Task directions ▸ Bring together all lines of the material below that contain the string "guitar".

Information provided ▸
▽

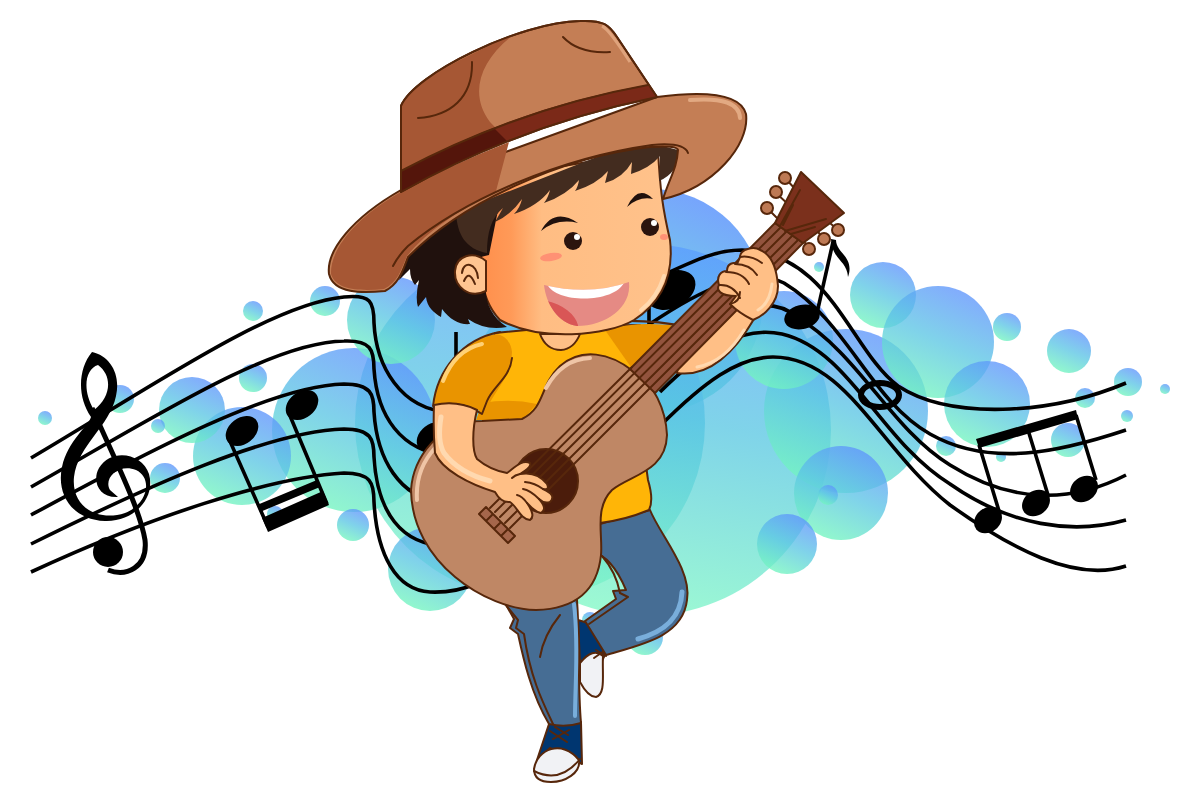
<!DOCTYPE html>
<html lang="en">
<head>
<meta charset="utf-8">
<title>Boy playing guitar with a melody</title>
<style>
:root{--ink:#000;--outline:#57270b;--hat:#c47e55;--hat-shade:#a65734;--band:#7b2918;--band-dark:#54150b;--hair:#20110d;--hair-light:#432c1f;--skin:#ffbf86;--skin-light:#ffd9b0;--skin-shade:#ff9350;--shirt:#ffb507;--shirt-shade:#e99400;--jeans:#466d94;--jeans-light:#79aedb;--shoe:#003670;--wood:#bf8765;--wood-dark:#7b301c;--neck:#92533d}
html,body{margin:0;background:#fff;overflow:hidden}
svg{display:block;width:1200px;height:803px}
.bubbles circle{fill:url(#bubble);opacity:.78}
.staff{fill:none;stroke:var(--ink);stroke-width:3.6;stroke-linecap:butt}
.stem{fill:none;stroke:var(--ink);stroke-width:3.6}
.line{stroke:var(--outline);stroke-width:2;stroke-linejoin:round;stroke-linecap:round}
.crease{fill:none;stroke:var(--outline);stroke-width:2;stroke-linecap:round;stroke-linejoin:round}
.skin{fill:var(--skin)}
.shine{fill:none;stroke:var(--skin-light);stroke-width:5;stroke-linecap:round}
</style>
</head>
<body>
<svg viewBox="0 0 1200 803" role="img" aria-label="Cartoon boy in a brown hat playing guitar in front of a flowing music staff">
<defs>
<linearGradient id="bubble" x1=".75" y1="0" x2=".3" y2="1"><stop offset="0" stop-color="#5f8fff"/><stop offset=".5" stop-color="#5cc6e4"/><stop offset="1" stop-color="#74f8bd"/></linearGradient>
<linearGradient id="wave" x1=".6" y1="0" x2=".4" y2="1"><stop offset="0" stop-color="#5a9cff"/><stop offset=".45" stop-color="#55c5e2"/><stop offset="1" stop-color="#7df9c3"/></linearGradient>
<linearGradient id="face" x1="0" x2="1"><stop offset="0" stop-color="#ff8f4c"/><stop offset=".16" stop-color="#ff9a58"/><stop offset=".32" stop-color="#ffbd83"/><stop offset="1" stop-color="#ffc28b"/></linearGradient>
<clipPath id="crown-clip"><path d="M401 192V106C414 74 520 22 580 21C604 20 609 25 617 37L657 97Q520 125 401 192Z"/></clipPath>
<clipPath id="mouth-clip"><path d="M544 285Q590 296 629 282C632 308 605 326 577 326C558 323 546 304 544 285Z"/></clipPath>
<ellipse id="note-head" rx="18" ry="13" transform="rotate(-38)"/>
<ellipse id="small-head" rx="15" ry="12" transform="rotate(-38)"/>
</defs>

<g class="bubbles">
<g fill="url(#wave)"><circle cx="651" cy="301" r="112" style="opacity:.85"/><circle cx="530" cy="423" r="175" style="fill:url(#wave);opacity:.75"/><circle cx="645" cy="430" r="186" style="fill:url(#wave);opacity:.75"/></g>
<circle cx="354" cy="430" r="82"/><circle cx="391" cy="320" r="44"/><circle cx="430" cy="569" r="42"/><circle cx="242" cy="456" r="49"/><circle cx="192" cy="410" r="33"/><circle cx="325" cy="301" r="15"/><circle cx="253" cy="311" r="10"/><circle cx="253" cy="378" r="14"/><circle cx="120" cy="399" r="14"/><circle cx="45" cy="418" r="7"/><circle cx="158" cy="426" r="7"/><circle cx="165" cy="478" r="15"/><circle cx="353" cy="525" r="16"/><circle cx="275" cy="514" r="8"/>
<circle cx="846" cy="411" r="82"/><circle cx="784" cy="340" r="49"/><circle cx="883" cy="295" r="33"/><circle cx="938" cy="342" r="56"/><circle cx="987" cy="404" r="43"/><circle cx="841" cy="493" r="47"/><circle cx="787" cy="544" r="30"/><circle cx="828" cy="495" r="10"/><circle cx="819" cy="267" r="5"/><circle cx="1007" cy="327" r="14"/><circle cx="1069" cy="351" r="22"/><circle cx="1128" cy="382" r="14"/><circle cx="1085" cy="398" r="10"/><circle cx="1127" cy="416" r="6"/><circle cx="1165" cy="389" r="5"/><circle cx="1068" cy="440" r="17"/><circle cx="946" cy="446" r="10"/><circle cx="1001" cy="457" r="5"/><circle cx="645" cy="637" r="18"/><circle cx="590" cy="620" r="8"/>
</g>

<g class="staff">
<path d="M31 458C150 388 270 304 344 297C371 294 374 302 374 323C376 365 400 410 450 412"/>
<path d="M31 487C150 420 270 342 344 341C371 340 374 350 374 369C377 415 400 452 450 456"/>
<path d="M31 515C150 451 270 386 344 384C371 384 374 394 374 412C377 460 400 497 440 502"/>
<path d="M31 544C150 485 270 431 344 429C371 429 374 439 374 457C377 510 400 547 450 546"/>
<path d="M31 572C150 517 270 477 344 473C371 473 374 483 374 502C377 555 396 590 430 592Q455 593 475 584"/>
<path d="M650 281C690 263 713 250 742 250C830 252 850 350 898 386C950 420 1050 415 1126 383"/>
<path d="M650 324C700 290 750 266 784 283C848 322 870 400 930 434C990 468 1060 452 1126 430"/>
<path d="M650 359C700 325 760 285 797 317C860 355 890 428 950 465C1010 503 1070 504 1126 475"/>
<path d="M660 392C700 352 740 325 782 334C850 350 880 441 950 484C1010 526 1073 535 1126 520"/>
<path d="M660 426C704 382 738 357 773 357C846 357 880 450 950 505C1010 548 1075 583 1126 566"/>
</g>

<g class="notes">
<g class="treble-clef"><path d="M92 352C110 356 121 374 116 396C110 426 78 445 74 477C71 507 98 522 125 513C148 504 153 478 136 470C119 463 103 478 110 490L118 497C98 498 92 480 99 468C112 447 143 454 149 474C156 500 132 522 105 521C73 520 56 495 62 467C68 440 88 427 91 417C77 397 78 369 92 352ZM98 365C85 369 82 390 94 410C111 397 113 376 98 365Z"/><path class="stem" d="M92 408C118 466 140 510 145 540C148 568 126 577 108 570" style="stroke-width:5"/><circle cx="108" cy="552" r="15"/></g>
<g class="beamed-left"><use href="#note-head" x="242" y="431"/><use href="#note-head" x="302" y="405"/><path class="stem" d="M229 439L268 527M288 411L327 504"/><path d="M262 518L323 491L329 505L268 532ZM257 505L317 480L320 487L260 512Z"/></g>
<path class="stem" d="M456 332V440M649 295V330"/><use href="#note-head" x="433" y="437"/><ellipse cx="671" cy="290" rx="26" ry="18" transform="rotate(-28 671 290)"/>
<g class="quaver"><ellipse cx="802" cy="317" rx="18" ry="12" transform="rotate(-14 802 317)"/><path class="stem" d="M817 313L833 242"/><path d="M831 239L836 240C836 253 855 257 848 277C847 260 832 260 831 239Z"/></g>
<ellipse cx="880" cy="395" rx="19" ry="12" fill="none" stroke="#000" stroke-width="6"/>
<g class="beamed-right"><use href="#small-head" x="988" y="520"/><use href="#small-head" x="1036" y="503"/><use href="#small-head" x="1084" y="489"/><path class="stem" d="M999 511L979 445M1048 495L1028 430M1096 480L1076 415"/><path d="M976 439L1076 410L1078 419L979 448Z"/></g>
</g>

<g class="back-leg line">
<path d="M578 620L598 626L605 655L597 670L580 663Z" fill="var(--shoe)"/><path d="M580 663Q593 647 603 656C602 675 606 694 596 697Q588 697 580 682Z" fill="#f1f2f5"/>
<path d="M596 650L606 656M594 658L604 651" class="crease"/>
<path d="M600 524L650 510C660 535 692 570 687 600C683 637 640 645 606 655L585 621L616 599L613 591L626 590C616 566 604 555 595 553Z" fill="var(--jeans)"/>
<path d="M682 592C681 619 663 632 638 639" fill="none" stroke="var(--jeans-light)" stroke-width="5"/><path class="crease" d="M602 556Q616 572 620 593L628 597L589 624"/>
</g>
<g class="front-leg line">
<path d="M549 724L581 722L582 764L550 748L537 760Z" fill="var(--shoe)"/><path d="M534 769C537 749 562 739 579 760C581 773 565 782 551 782Q534 782 534 769Z" fill="#f1f2f5"/><path class="crease" d="M534 771Q560 784 580 759M550 731L567 742M553 739L569 730M555 727L568 735"/>
<path d="M500 594L575 580C581 620 577 680 581 723Q565 728 549 724C531 694 523 657 518 634L510 628L514 619Z" fill="var(--jeans)"/>
<path d="M574 604C579 645 575 685 575 716" fill="none" stroke="var(--jeans-light)" stroke-width="4"/><path class="crease" d="M505 604L518 620L516 628L524 634C530 677 543 703 553 724M560 615C547 631 542 645 540 657"/>
</g>

<g class="shirt line">
<path d="M495 333Q570 325 640 325L637 400L648 480Q654 500 649 510Q625 520 600 523H520L480 400Z" fill="var(--shirt)"/>
<path d="M605 330Q640 320 685 327L676 362L640 380Z" fill="var(--shirt-shade)" stroke="none"/><path d="M620 321Q655 320 688 327" class="crease"/>
<path d="M540 334Q546 350 561 350Q574 349 580 334Z" class="skin"/>
<path d="M482 403Q511 398 537 404L522 420H476Z" fill="var(--shirt-shade)" stroke="none"/>
</g>

<g class="head">
<path class="line" d="M485 200C480 258 475 294 500 320C540 342 607 336 634 320C662 302 674 275 670 240C663 210 660 190 658 150L540 170Z" fill="url(#face)"/>
<path d="M414 225C406 246 406 264 399 280L410 269Q410 279 415 285L419 280Q415 297 418 307L426 297C427 307 434 313 441 317L442 309C450 320 460 325 470 324L468 319Q485 331 507 327C491 317 485 301 486 288L470 294L460 262L489 255L500 200Z" fill="var(--hair)"/>
<path d="M456 212C457 235 466 249 487 253C487 233 491 218 503 208L495 222Q511 215 522 199Q520 208 514 214Q538 206 550 190Q548 198 544 203Q567 195 579 180Q578 187 575 191Q597 184 608 171L605 183Q623 178 632 162L631 174Q650 168 660 156L659 181Q680 172 678 150L640 140Z" fill="var(--hair-light)"/>
<path class="line" d="M486 261C473 250 456 256 455 271C454 287 469 299 486 291Z" fill="#ffc591"/><path class="crease" d="M462 273C463 260 477 263 478 278M464 281Q469 269 475 284"/>
<path d="M541 231Q554 207 578 223Q557 218 541 231ZM627 207Q638 184 653 199Q639 196 627 207Z" fill="var(--hair)"/>
<g fill="#2b140e"><circle cx="573" cy="241" r="9"/><circle cx="650" cy="227" r="9"/></g><g fill="#fff"><circle cx="577" cy="237" r="3"/><circle cx="654" cy="223" r="3"/></g>
<ellipse cx="551" cy="257" rx="11" ry="4" fill="#ff9174" transform="rotate(-8 551 257)"/><ellipse cx="664" cy="237" rx="4" ry="3" fill="#ff9174"/>
<path d="M544 285Q590 296 629 282C632 308 605 326 577 326C558 323 546 304 544 285Z" fill="#e58a84"/>
<g clip-path="url(#mouth-clip)"><ellipse cx="551" cy="319" rx="29" ry="16" fill="#d95656" transform="rotate(25 551 319)"/><path d="M547 284L625 280C619 303 557 305 547 284Z" fill="#fff"/></g>
<path class="shine" d="M664 276Q657 298 641 310" style="stroke-width:4"/>
</g>

<g class="hat">
<path class="line" d="M401 190C352 218 326 251 329 274C334 294 362 293 385 291C399 284 403 270 408 257C460 204 560 157 650 147Q677 145 678 150C677 168 670 177 663 199C713 188 750 145 746 114C740 92 702 91 657 97Z" fill="var(--hat)"/>
<path d="M401 192C353 219 330 251 331 274C336 291 362 291 384 289C398 282 401 270 407 256C428 230 460 210 496 191L509 142Q450 165 401 192Z" fill="var(--hat-shade)"/>
<path class="line" d="M401 192V106C414 74 520 22 580 21C604 20 609 25 617 37L657 97Q520 125 401 192Z" fill="var(--hat)"/>
<g clip-path="url(#crown-clip)"><path d="M400 195V90L520 30C480 57 468 93 490 122L513 146Z" fill="var(--hat-shade)"/><path d="M395 175Q520 104 660 83V100Q520 125 395 196Z" fill="var(--band)"/><path d="M395 175Q440 149 494 128L509 143Q450 165 395 197Z" fill="var(--band-dark)"/></g>
<path class="crease" d="M401 192V106C414 74 520 22 580 21C604 20 609 25 617 37L657 97Q520 125 401 192M401 171Q520 108 648 85M472 62C473 98 450 116 418 118M563 37Q579 54 610 52M393 266Q398 256 408 246C465 199 560 158 652 145Q684 142 688 153"/>
<path d="M690 100Q739 96 740 118" fill="none" stroke="#e2a982" stroke-width="4" stroke-linecap="round"/><path d="M602 26Q609 29 630 62" fill="none" stroke="#dfa37c" stroke-width="3"/>
</g>

<g class="strumming-sleeve line">
<path d="M496 334C464 339 437 370 433 406Q460 399 485 414C493 390 511 380 512 352Q510 336 496 334Z" fill="var(--shirt-shade)" stroke="none"/><path class="crease" d="M500 332C462 339 437 370 433 406Q460 399 482 414L487 401C493 386 510 378 512 358"/><path d="M443 381Q455 350 482 344" fill="none" stroke="#ffd176" stroke-width="4"/>
</g>

<g class="fretting-arm line"><path class="skin" d="M677 373Q719 379 754 319L730 300L681 344Z"/><path class="shine" d="M697 367Q725 362 744 330" style="stroke-width:3"/></g>

<g class="guitar">
<path class="line" d="M411 490C413 459 438 421 482 421L522 419C546 407 539 386 560 366C582 347 610 353 633 371C654 382 666 411 667 435C666 472 630 475 612 490C594 508 603 535 601 555C597 594 572 609 536 610C486 609 412 563 411 490Z" fill="var(--wood)"/>
<path d="M417 500Q415 470 435 448M546 388Q562 359 590 358" fill="none" stroke="#efc5a6" stroke-width="4" stroke-linecap="round"/>
<circle class="line" cx="546" cy="481" r="32" fill="#4b1c0b"/>
<path class="line" d="M630 369L775 223L803 243L655 393Z" fill="var(--neck)"/>
<path class="crease" d="M495 512L780 228M500 517L786 232M505 523L792 236M510 528L798 240M490 508L632 367"/>
<path class="line" d="M486 507L515 536L508 543L479 514ZM493 514L486 521M501 522L494 529M508 529L501 536" fill="#a5664b"/>
<g class="tuning-pegs line" fill="#bd7954"><path d="M785 178L797 191M776 193L789 205M767 208L780 221M838 230L823 217M824 239L813 226M809 249L800 235"/><circle cx="785" cy="178" r="6"/><circle cx="776" cy="192" r="6"/><circle cx="767" cy="208" r="6"/><circle cx="838" cy="230" r="6"/><circle cx="824" cy="239" r="6"/><circle cx="809" cy="249" r="6"/></g>
<path class="line" d="M801 172L844 213L803 243L775 223Z" fill="var(--wood-dark)"/><path class="crease" d="M780 226L800 190M785 231L826 219M783 225L793 205M791 234L815 227"/>
</g>

<g class="fretting-hand">
<path class="line skin" d="M740 257C740 249 754 246 760 250C773 255 777 272 778 286C778 303 764 316 753 320Q739 313 730 304L736 296C720 296 716 290 719 285C716 276 721 271 727 271C727 263 734 262 737 264Z"/>
<path class="crease" d="M740 257Q751 255 762 263M735 264Q750 264 757 275M726 272Q743 272 749 284M719 285Q733 284 740 298M730 304Q740 302 740 292"/><path class="shine" d="M772 284Q770 303 758 310" style="stroke-width:3"/>
</g>

<g class="strumming-arm">
<path class="line skin" d="M434 405Q457 400 477 410C472 430 472 451 477 459Q490 470 507 473C514 468 522 459 530 463Q532 467 520 474Q537 471 547 484Q550 490 543 489Q557 495 550 502Q544 504 539 499Q548 509 541 513Q535 512 527 503Q536 516 530 520C520 519 517 506 510 502Q501 503 495 492C469 484 442 470 435 453Q433 430 434 405Z"/>
<path class="shine" d="M441 417Q437 441 444 453Q459 473 490 481"/><path class="crease" d="M520 474Q515 475 512 478M543 489Q535 483 525 482M539 499Q530 490 523 489M527 503Q522 496 517 495"/>
</g>
</svg>
</body>
</html>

△

Exercise answer ▸
<title>Boy playing guitar with a melody</title>
<svg viewBox="0 0 1200 803" role="img" aria-label="Cartoon boy in a brown hat playing guitar in front of a flowing music staff">
<g class="guitar">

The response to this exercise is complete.